q Mrs Helen Hardie, MBE, has served as an Auxiliary Coastguard at Forth Maritime Rescue sub-Centre in Fife for the past 17 years. She has been dedicated to the role of Operations Room Assistant, frequently turning out at short notice in support of the regular staff. Mrs Hardie was also a founder member of the local branch of the Coastguard Association, which helps serving and retired coastguards and their dependants.

q Dr Neil McDonald, MBE, helped to pioneer life-saving techniques for medical teams on Scottish mountains. Dr MacDonald, 60, a graduate of Edinburgh University who retired as a partner at the Aviemore Medical Practice in April, dedicated much of his life to taking part in rescues in the Cairngorm area. His techniques for treating hypothermia sufferers became widely-accepted within his profession.

q Mr Lachlan Macleod, MBE, is a traffic officer with Strathclyde Police. He has taken part in 13 mercy trips to Romania to take medical and agricultural supplies to hospitals and villages. PC Macleod, 49, formerly from Sleat in Skye, but now living in Dunbartonshire, set up his own charity, Something for Romania, in 1991 and has donated much of his spare time to collecting and transporting hundreds of tons of supplies donated from all over Scotland.

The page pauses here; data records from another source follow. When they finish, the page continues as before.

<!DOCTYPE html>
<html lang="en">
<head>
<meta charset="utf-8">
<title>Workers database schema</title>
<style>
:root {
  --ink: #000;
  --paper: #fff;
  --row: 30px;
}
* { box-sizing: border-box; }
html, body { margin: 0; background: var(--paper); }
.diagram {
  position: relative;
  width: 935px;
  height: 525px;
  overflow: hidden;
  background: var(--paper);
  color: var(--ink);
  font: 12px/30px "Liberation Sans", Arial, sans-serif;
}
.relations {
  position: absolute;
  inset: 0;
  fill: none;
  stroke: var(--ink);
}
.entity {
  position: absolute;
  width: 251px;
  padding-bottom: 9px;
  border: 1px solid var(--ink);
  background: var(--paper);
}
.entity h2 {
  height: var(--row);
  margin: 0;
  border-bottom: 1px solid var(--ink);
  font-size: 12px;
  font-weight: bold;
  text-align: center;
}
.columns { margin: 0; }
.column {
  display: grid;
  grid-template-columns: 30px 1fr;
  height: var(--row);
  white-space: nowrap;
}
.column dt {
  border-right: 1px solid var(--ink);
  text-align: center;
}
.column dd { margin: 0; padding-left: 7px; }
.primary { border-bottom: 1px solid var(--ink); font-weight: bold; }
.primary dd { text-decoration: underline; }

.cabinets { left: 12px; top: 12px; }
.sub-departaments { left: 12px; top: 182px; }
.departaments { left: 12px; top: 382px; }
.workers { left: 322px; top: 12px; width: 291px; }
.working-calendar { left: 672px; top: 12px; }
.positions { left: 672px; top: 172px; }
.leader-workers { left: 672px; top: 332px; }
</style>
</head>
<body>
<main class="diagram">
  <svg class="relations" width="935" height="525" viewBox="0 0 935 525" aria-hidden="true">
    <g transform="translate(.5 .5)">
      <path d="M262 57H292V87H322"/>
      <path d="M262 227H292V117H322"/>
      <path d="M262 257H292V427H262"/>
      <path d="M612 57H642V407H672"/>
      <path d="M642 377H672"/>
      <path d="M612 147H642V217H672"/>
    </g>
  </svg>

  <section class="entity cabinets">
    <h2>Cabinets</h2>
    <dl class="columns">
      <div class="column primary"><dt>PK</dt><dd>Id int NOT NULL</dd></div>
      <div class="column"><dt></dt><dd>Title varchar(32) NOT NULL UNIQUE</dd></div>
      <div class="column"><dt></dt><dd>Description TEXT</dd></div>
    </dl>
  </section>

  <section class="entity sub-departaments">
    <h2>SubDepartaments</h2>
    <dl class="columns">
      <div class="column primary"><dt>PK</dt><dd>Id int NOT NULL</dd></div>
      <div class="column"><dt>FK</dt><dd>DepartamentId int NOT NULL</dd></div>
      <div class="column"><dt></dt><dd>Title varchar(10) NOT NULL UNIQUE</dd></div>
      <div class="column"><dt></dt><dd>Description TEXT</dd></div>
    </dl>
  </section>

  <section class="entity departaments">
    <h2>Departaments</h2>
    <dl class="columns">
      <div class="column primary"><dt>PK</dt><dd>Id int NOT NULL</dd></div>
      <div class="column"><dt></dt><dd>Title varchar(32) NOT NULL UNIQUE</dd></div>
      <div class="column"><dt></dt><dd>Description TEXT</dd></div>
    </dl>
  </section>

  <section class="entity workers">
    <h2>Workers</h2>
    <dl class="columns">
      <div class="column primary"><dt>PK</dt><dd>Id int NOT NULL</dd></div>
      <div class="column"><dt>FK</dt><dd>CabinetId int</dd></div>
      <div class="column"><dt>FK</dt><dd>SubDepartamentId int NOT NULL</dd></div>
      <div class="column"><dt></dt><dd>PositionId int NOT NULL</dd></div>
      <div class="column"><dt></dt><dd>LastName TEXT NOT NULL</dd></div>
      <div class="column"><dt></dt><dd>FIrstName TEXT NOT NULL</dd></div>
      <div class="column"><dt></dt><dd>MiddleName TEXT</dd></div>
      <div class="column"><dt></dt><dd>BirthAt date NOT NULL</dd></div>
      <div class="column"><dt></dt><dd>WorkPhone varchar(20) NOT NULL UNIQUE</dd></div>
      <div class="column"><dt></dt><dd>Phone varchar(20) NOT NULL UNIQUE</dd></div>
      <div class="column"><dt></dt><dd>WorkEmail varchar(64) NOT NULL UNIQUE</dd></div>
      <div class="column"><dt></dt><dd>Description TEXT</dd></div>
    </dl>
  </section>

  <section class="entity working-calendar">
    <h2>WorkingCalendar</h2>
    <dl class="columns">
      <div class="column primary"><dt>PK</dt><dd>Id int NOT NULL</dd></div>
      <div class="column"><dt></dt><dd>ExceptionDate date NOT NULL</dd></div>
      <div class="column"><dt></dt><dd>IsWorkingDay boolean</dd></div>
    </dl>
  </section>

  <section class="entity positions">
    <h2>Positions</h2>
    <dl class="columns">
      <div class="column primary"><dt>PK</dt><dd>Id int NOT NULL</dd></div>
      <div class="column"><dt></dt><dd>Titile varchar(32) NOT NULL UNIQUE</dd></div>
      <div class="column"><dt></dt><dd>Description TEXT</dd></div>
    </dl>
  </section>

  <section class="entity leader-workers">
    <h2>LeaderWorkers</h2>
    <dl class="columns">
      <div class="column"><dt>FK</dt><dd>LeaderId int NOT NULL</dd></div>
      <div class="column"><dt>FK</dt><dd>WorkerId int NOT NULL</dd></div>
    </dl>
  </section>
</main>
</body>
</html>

q Mrs Bunty Nicoll, MBE, has been an active volunteer with the Angus group of Riding for the Disabled since 1972 and is also its secretary. She did a sponsored swim to enable one of the group, who suffers from cerebral palsy, to receive treatment at the Peto Institute. In 1975 she started a weekly recreation group in Forfar for people with physical or learning disabilities.

q Mrs Joan Shaw, MBE, has worked for the Royal Society for the Protection of Birds at the Lochwinnoch Nature Centre since 1978, overseeing its retail enterprise, from a modest start to the present, hugely successful operation with an annual turnover well over #100,000.